A to Z: the abc of a relationship


Can you imagine meeting the love of your life before you officially meet her? He probable has. Andrew (Ben Feldman) seems to remember Zelda (Cristin Milioti) from a party, but she doesn’t know if she was that girl or if she wasn’t.

Anyway, in “A to Z” we are going to watch their dating life. That is why the show is a relationship comedy more than a romantic one, due to we are not going to watch a couple come together or seeing them resolve a rift. We are going to delve into the eight months, three weeks, five days and one hour that they date.

Social media is going to play an important part on the show, because Andrew works at an internet dating company and because they are going to talk about modern app dating.

In a conversation with The Outsider Argentina, Ben Queen, the creator of “A to Z”, spoke about the idea of the show, the characters and the first reaction of the audience.

How did you come up with the idea of the show “A to Z”?

I wanted to do a relationship comedy, something inspired by my experience with my wife and the idea of seeing something from beginning to end sounded like a fun idea. There’s been a lot of “will they or won’t they” rom-coms on t.v. It seemed like time to try another straight up relationship show. I also liked the idea that it would be comprehensive and the idea of learning about something from “A to Z” seemed to say it all – from soup to nuts, the whole deal. And then naming them Andrew and Zelda… it’s all very cutesy I suppose but the stories we are telling are much more grounded and realistic so I’m okay with that.

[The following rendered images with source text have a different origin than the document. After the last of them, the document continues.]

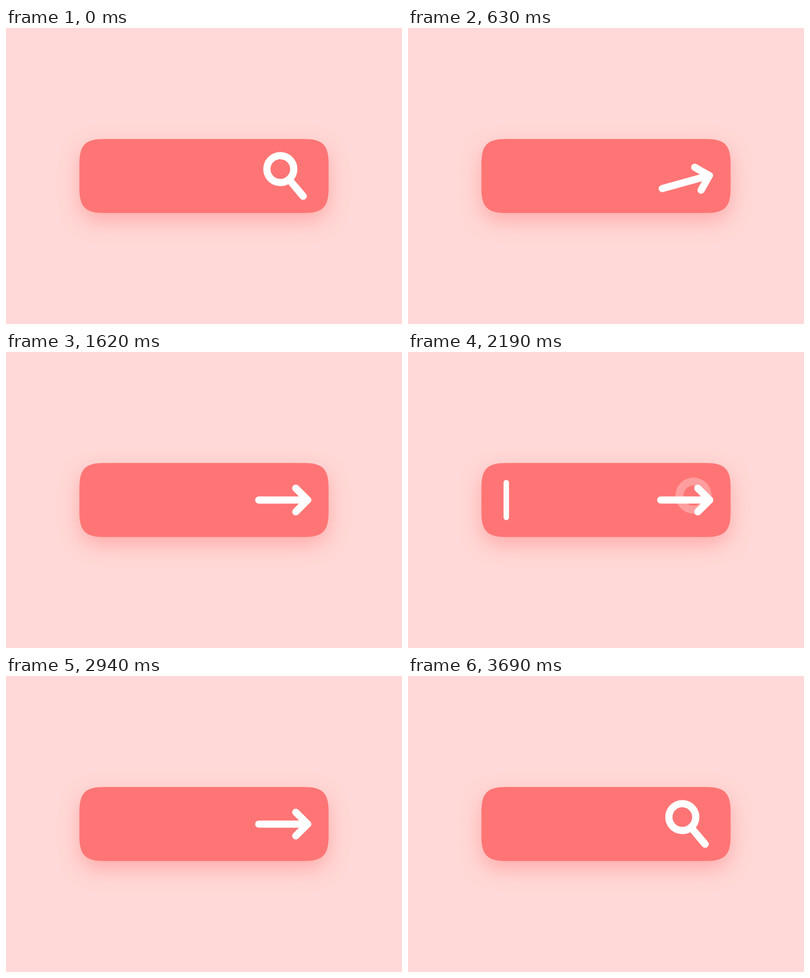
Animation, 800 px wide and 600 px high, one loop 4.05 s. Source, as an HTML page with a canvas:

```html
<!DOCTYPE html>
<html lang="en">
<head>
<meta charset="utf-8">
<title>Search field</title>
<style>
  html, body { margin: 0; width: 100%; height: 100%; overflow: hidden; background: #ffd9d7; }
  canvas { display: block; width: 800px; height: 600px; }
</style>
</head>
<body>
<canvas id="stage" width="800" height="600"></canvas>
<script>
const ctx = document.getElementById('stage').getContext('2d');
const LOOP = 4050;
const STEP = 30;
const STROKE = 14.6;
const TAIL = -69.4;
const TIP = 29.4;
const RING = 27.2;
const BARB = 24;
const TILT = 50 * Math.PI / 180;

const clamp = u => Math.min(1, Math.max(0, u));
const mix = (a, b, u) => a + (b - a) * u;
const ramp = (t, from, to) => clamp((t - from) / (to - from));
const smooth = (t, from, to) => {
  const u = ramp(t, from, to);
  return u * u * (3 - 2 * u);
};
const easeOut = (t, from, to) => 1 - (1 - ramp(t, from, to)) ** 2;
// Value that is 1 inside the window and eases in and out at its edges.
const pulse = (t, inA, inB, outA, outB) => smooth(t, inA, inB) - smooth(t, outA, outB);

// Underdamped spring falling from 1 to 0.
function spring(t, start, speed) {
  const phase = Math.max(0, t - start) / 1000 * speed;
  return Math.exp(-0.36 * phase) * (Math.cos(phase) + 0.36 * Math.sin(phase));
}

function line(...points) {
  ctx.beginPath();
  points.forEach(([x, y]) => ctx.lineTo(x, y));
  ctx.stroke();
}

function drawBar() {
  const [left, top, right, bottom] = [148.3, 225, 651.7, 375];
  const r = 50, k = 12;
  ctx.save();
  ctx.beginPath();
  ctx.moveTo(left + r, top);
  ctx.lineTo(right - r, top);
  ctx.bezierCurveTo(right - k, top, right, top + k, right, top + r);
  ctx.lineTo(right, bottom - r);
  ctx.bezierCurveTo(right, bottom - k, right - k, bottom, right - r, bottom);
  ctx.lineTo(left + r, bottom);
  ctx.bezierCurveTo(left + k, bottom, left, bottom - k, left, bottom - r);
  ctx.lineTo(left, top + r);
  ctx.bezierCurveTo(left, top + k, left + k, top, left + r, top);
  ctx.closePath();
  ctx.shadowColor = 'rgba(255, 117, 117, 0.45)';
  ctx.shadowBlur = 40;
  ctx.shadowOffsetY = 16;
  ctx.fillStyle = '#ff7575';
  ctx.fill();
  ctx.restore();
}

function drawCursor(t) {
  const alpha = pulse(t, 990, 1150, 1350, 1530) + pulse(t, 1700, 1880, 2250, 2430);
  if (alpha <= 0) return;
  ctx.save();
  ctx.globalAlpha = alpha;
  ctx.lineWidth = 11;
  line([198.5, 264.7], [198.5, 335.3]);
  ctx.restore();
}

function iconPose(t) {
  if (t < 2800) {
    return {
      angle: TILT * spring(t, 377, 13.5),
      lift: smooth(t, 420, 780),
      ring: 1 - smooth(t, 335, 550),
      barbs: smooth(t, 290, 540),
      nudge: 8 * (easeOut(t, 2250, 2400) - smooth(t, 2400, 2760))
    };
  }
  return {
    angle: TILT * (t < 3690 ? 1 - spring(t, 2960, 11) : 1),
    lift: 1 - smooth(t, 2920, 3240),
    ring: smooth(t, 3000, 3300),
    barbs: 1 - smooth(t, 3100, 3355),
    nudge: 0
  };
}

function drawIcon(t) {
  const pose = iconPose(t);
  const ringHeight = RING * pose.ring;
  const spread = BARB * pose.barbs;
  ctx.save();
  ctx.translate(mix(581.3, 580, pose.lift) + pose.nudge, mix(318.3, 300, pose.lift));
  ctx.rotate(pose.angle);
  ctx.lineWidth = STROKE;
  if (ringHeight < 0.5) {
    line([TAIL, 0], [TIP, 0]);
  } else {
    ctx.beginPath();
    ctx.ellipse(TAIL + RING, 0, RING, ringHeight, 0, 0, Math.PI * 2);
    ctx.closePath();
    ctx.stroke();
    line([TAIL + 2 * RING, 0], [TIP, 0]);
  }
  line([TIP - BARB, -spread], [TIP, 0], [TIP - BARB, spread]);
  ctx.restore();
}

function drawRipple(t, start, x, y) {
  const n = (t - start) / STEP;
  const alpha = 0.37 - 0.0356 * n;
  if (n < 0 || alpha <= 0) return;
  const outer = 3.2 + 17.4 * n - 0.385 * n * n;
  const inner = Math.max(0, outer - 18.3 + 1.14 * n);
  ctx.fillStyle = `rgba(255, 255, 255, ${alpha})`;
  ctx.beginPath();
  ctx.arc(x, y, outer, 0, Math.PI * 2);
  ctx.arc(x, y, inner, 0, Math.PI * 2, true);
  ctx.fill();
}

function draw(t) {
  ctx.fillStyle = '#ffd9d7';
  ctx.fillRect(0, 0, 800, 600);
  drawBar();
  ctx.strokeStyle = '#fff';
  ctx.lineCap = ctx.lineJoin = 'round';
  drawRipple(t, 90, 215, 304.5);
  drawRipple(t, 2130, 576.7, 291);
  drawCursor(t);
  drawIcon(t);
}

function tick() {
  const t = performance.now() % LOOP;
  draw(Math.floor(t / STEP) * STEP);
  requestAnimationFrame(tick);
}
tick();
</script>
</body>
</html>
```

“A to Z” is more than a romantic comedy, how can you describe the show?

I pitched it as a relationship comedy. Most rom-com’s, by definition, are about watching a couple come together, or seeing them resolve a rift. A relationship comedy is about watching them date and all that stuff. That’s really what the show is. It’s taking a look at that period right after you meet someone and fall hard all the way through until the moment in which you are forced to make a commitment to that person or not. That’s the first season of the show – their dating life. The first season is the eight months, three weeks, five days and one hour that they date. After that we have a lot of fun things that will happen as well – if we’re still around. 🙂

How did you create the characters of Andrew and Zelda? Are they based on real people?

As I’d mentioned before, I started with my wife and I. The story of the pilot happened to my wife and I. We met, fell in love and then found out that we’d both been to the same concert years before. I remembered seeing a girl at that show and thinking “I wish I were here with her”. I put all my desires and wishes on this random girl who I didn’t go talk to. I’m convinced it was my wife. Her take on this was “Yeah, maybe it was me and maybe it wasn’t.” That was the creation of the two characters and the show.

What can you tell us about their friends?

Stu and Stephie are their best friends. Both will have their own relationship stories with other characters as the show goes on. The stories need friends and the ensemble of the show is really strong. Everyone on the show is grappling with love and relationships. In a perfect world, this show can stick around and we can turn it into a little bit of a “Love Actually” situation where we’re following everyone’s love lives.

Andrew seems to remember Zelda from a party, are we going to watch some flashbacks of their lives?

There are flashbacks in almost every episode, sometimes to their childhood, sometimes to revisit aspects of the same episode from different angles. Time is a fluid thing with the show and I love bouncing around. We’re trying to do so in a way that doesn’t feel completely like the “comedy pop” vernacular of sitcoms today but something that can flashback to deepen character, stuff like that.

Why did you decide to use a narrator in the story?

The Narrator was simply to help establish in the pilot the sense of importance that this couple has. I wanted a voice to tell the audience “This couple is special. They’re important. We’re not just showing you any couple.” Our Narrator (played by Katey Segal) says right up front that Andrew and Zelda are “one of the greats”. That makes me want to see what that means. I also wanted the Narrator to be omniscient and show us things about their relationship that even they do not know. I like the story behind the story. I want the audience to not be ahead of the story but to have some extra perspective sometimes. Katey is so good too. I’m lucky she’s doing this show.

Social media is an important part of the story, how will it interact in Andrew and Zelda’s relationship?

Andrew works at an internet dating company – something akin to Eharmony if it had been bought by Tinder. It’s a crazy company but we’re trying to talk about modern app dating which network shows are not doing now. We’re also trying to use social media as a way to tell story in a big way – not in any sort of cynical way to sell the show to be honest but as a way to portray real life for people in their 20’s. And we’re taking a lot of time, money and energy to make sure that when they use Waze they use Waze and when they post something it’s on Instagram and not “Flinstagram”. I want it to look at feel like reality – the more you feel you’re watching something that exists in the real world the more invested you are in the relationships.

The pilot was already released, how was the reaction of the audience?

I’ve heard nothing but positive feedback – there’s a lot of wonderful, passionate fans out there already. I hope they check out the show when it premieres on Oct 2 because they will not be disappointed.

“A to Z” premieres October 2 at 9:30/8:30c on NBC.

Samantha Schuster